### EXERCISE DETAILS
Work out how many lines in the listing below include the word "from"; answer with the number alone.

### DATASET CONTENT
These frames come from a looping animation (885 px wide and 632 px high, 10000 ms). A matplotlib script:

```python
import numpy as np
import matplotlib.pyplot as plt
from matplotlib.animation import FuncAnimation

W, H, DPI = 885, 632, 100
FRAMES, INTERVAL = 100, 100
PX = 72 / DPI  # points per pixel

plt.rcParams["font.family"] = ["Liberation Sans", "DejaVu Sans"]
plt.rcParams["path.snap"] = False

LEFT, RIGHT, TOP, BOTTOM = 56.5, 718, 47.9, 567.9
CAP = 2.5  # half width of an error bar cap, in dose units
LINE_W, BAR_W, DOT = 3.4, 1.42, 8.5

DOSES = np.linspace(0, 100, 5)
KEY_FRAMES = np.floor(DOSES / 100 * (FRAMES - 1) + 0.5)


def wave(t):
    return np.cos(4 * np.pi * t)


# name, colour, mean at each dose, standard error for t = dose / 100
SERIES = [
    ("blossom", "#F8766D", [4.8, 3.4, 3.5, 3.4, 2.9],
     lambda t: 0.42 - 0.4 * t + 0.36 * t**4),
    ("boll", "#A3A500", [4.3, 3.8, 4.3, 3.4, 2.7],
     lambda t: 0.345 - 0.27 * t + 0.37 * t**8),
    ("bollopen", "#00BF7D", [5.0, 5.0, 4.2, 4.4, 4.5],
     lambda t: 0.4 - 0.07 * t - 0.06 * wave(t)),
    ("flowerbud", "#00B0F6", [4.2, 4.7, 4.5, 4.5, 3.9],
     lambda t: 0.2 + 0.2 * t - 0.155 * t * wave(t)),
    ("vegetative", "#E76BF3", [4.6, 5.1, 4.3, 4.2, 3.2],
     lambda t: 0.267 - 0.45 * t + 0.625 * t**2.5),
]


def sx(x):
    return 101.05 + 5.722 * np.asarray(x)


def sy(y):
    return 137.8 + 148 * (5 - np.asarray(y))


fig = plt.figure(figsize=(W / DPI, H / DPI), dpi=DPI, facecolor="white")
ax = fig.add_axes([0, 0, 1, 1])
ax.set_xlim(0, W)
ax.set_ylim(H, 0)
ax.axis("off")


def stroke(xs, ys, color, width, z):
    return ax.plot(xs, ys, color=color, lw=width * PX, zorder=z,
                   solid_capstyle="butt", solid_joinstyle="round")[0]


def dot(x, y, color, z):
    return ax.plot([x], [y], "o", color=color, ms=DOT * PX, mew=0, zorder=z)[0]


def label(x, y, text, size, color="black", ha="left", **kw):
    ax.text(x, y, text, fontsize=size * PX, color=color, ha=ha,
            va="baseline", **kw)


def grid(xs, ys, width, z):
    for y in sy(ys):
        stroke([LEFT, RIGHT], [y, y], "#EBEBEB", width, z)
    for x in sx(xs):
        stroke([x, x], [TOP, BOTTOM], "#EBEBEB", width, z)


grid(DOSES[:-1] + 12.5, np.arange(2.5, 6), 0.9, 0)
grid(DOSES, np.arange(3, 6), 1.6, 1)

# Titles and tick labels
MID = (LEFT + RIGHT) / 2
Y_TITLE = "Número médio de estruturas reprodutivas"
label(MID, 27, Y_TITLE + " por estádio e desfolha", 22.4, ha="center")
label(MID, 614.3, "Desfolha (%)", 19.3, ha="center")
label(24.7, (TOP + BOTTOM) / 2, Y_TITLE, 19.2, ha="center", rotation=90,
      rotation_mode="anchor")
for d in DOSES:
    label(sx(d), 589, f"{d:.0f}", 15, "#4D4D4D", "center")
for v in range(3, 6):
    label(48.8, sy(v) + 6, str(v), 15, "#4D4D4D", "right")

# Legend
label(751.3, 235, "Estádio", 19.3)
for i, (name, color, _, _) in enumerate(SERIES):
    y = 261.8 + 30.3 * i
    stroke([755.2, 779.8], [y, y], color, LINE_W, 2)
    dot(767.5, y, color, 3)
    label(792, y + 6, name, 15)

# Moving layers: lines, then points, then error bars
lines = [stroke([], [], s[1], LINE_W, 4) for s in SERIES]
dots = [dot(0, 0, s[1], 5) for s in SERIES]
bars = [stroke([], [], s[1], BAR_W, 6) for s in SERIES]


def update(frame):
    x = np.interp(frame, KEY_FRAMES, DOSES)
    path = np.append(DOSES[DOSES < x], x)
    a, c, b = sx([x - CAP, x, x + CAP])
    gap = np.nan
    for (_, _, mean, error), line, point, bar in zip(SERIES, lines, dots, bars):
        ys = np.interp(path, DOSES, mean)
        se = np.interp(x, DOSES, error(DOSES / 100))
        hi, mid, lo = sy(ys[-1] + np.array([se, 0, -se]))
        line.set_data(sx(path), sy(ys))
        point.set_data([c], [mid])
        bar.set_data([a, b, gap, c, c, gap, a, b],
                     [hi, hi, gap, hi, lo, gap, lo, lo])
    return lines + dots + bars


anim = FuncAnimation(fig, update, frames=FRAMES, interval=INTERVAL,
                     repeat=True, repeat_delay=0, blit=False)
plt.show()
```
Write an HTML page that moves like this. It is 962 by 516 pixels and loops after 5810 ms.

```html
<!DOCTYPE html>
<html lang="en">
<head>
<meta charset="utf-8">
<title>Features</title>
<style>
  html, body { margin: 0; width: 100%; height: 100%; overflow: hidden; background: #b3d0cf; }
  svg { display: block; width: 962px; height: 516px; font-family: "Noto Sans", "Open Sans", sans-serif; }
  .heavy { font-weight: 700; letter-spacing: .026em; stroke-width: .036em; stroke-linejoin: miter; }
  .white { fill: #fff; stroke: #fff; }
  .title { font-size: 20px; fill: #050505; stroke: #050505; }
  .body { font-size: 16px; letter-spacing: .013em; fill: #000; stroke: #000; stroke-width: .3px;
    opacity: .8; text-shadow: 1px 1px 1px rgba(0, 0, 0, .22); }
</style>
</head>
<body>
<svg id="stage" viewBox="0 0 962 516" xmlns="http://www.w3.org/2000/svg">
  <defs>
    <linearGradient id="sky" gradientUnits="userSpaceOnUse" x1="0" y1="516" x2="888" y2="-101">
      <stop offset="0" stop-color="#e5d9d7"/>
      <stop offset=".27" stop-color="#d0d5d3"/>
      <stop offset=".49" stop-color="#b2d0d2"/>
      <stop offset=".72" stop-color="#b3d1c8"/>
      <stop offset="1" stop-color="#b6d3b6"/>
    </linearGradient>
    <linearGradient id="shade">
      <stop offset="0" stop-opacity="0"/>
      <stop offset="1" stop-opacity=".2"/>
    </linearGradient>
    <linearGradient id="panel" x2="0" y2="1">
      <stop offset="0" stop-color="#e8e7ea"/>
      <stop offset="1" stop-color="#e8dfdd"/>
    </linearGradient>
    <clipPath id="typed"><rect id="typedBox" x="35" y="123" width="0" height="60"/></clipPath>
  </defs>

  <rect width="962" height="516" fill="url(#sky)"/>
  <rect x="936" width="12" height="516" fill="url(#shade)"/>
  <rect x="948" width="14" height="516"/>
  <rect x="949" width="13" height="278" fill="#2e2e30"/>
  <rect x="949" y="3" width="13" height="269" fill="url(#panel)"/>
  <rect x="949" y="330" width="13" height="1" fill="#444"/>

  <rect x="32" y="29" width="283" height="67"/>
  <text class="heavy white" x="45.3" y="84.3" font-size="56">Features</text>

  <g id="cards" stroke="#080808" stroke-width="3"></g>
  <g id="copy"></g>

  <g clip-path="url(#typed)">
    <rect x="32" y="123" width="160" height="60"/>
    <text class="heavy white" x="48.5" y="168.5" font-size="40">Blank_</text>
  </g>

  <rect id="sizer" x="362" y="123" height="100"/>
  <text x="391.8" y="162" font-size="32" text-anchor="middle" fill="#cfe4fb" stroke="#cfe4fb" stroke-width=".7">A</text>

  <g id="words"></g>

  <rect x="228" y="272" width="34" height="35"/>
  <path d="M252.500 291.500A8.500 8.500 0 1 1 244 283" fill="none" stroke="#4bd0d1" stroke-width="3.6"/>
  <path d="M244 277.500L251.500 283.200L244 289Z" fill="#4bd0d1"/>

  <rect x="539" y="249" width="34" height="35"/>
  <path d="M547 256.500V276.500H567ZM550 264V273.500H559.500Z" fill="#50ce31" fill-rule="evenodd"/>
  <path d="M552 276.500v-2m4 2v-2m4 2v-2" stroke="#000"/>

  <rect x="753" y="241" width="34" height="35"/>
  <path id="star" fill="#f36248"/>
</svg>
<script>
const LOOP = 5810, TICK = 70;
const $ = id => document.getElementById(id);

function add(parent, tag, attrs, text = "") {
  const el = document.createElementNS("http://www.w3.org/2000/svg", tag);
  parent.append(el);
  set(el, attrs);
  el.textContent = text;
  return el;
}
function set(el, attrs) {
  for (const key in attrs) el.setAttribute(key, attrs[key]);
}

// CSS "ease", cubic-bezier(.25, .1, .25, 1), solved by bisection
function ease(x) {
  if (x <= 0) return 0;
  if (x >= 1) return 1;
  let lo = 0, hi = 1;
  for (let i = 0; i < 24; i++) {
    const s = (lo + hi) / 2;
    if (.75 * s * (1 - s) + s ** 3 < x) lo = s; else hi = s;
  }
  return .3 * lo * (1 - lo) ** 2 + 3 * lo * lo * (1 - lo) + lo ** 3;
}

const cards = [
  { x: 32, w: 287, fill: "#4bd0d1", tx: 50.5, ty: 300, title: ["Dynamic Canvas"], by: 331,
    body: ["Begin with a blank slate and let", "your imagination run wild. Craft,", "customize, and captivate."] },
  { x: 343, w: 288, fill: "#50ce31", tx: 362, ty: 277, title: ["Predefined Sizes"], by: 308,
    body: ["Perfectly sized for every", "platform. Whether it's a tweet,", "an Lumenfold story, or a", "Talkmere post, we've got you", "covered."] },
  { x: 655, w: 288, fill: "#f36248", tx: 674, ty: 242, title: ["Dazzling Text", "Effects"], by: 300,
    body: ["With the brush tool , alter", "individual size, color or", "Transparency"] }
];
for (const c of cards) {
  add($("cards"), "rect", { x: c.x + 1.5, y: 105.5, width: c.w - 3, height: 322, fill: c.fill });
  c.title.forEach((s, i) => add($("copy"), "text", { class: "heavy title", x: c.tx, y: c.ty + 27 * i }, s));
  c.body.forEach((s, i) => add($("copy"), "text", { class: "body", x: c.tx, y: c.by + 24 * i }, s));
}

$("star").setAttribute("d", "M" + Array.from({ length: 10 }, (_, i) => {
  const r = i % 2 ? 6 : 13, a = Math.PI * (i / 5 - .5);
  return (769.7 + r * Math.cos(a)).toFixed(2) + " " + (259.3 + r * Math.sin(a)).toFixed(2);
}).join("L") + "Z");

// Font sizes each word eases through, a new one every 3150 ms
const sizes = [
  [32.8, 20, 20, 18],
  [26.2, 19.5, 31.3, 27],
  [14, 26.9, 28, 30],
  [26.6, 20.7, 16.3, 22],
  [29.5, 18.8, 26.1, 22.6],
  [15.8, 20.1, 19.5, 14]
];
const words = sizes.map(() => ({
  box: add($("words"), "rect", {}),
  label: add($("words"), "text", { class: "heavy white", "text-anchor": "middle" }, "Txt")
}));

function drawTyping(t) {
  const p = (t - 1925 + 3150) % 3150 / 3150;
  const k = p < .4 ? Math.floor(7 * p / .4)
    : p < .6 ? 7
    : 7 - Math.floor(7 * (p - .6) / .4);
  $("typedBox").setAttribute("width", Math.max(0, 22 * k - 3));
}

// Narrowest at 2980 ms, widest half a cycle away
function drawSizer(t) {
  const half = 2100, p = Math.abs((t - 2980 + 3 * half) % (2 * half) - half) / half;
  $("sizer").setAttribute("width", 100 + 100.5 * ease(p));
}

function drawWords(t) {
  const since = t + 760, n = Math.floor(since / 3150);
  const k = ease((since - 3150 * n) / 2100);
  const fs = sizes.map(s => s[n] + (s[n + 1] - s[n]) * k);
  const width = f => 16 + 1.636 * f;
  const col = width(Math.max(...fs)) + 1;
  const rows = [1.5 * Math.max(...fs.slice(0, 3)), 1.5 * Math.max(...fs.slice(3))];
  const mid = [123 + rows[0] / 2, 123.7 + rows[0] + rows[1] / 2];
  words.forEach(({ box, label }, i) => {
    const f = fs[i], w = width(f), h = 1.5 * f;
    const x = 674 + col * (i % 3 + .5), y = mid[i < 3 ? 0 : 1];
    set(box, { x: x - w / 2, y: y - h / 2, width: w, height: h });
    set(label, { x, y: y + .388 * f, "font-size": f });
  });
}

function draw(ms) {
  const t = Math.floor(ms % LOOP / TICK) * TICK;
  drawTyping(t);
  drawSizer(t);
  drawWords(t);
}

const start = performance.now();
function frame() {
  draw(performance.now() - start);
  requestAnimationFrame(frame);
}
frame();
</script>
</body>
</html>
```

### YOUR RESPONSE
3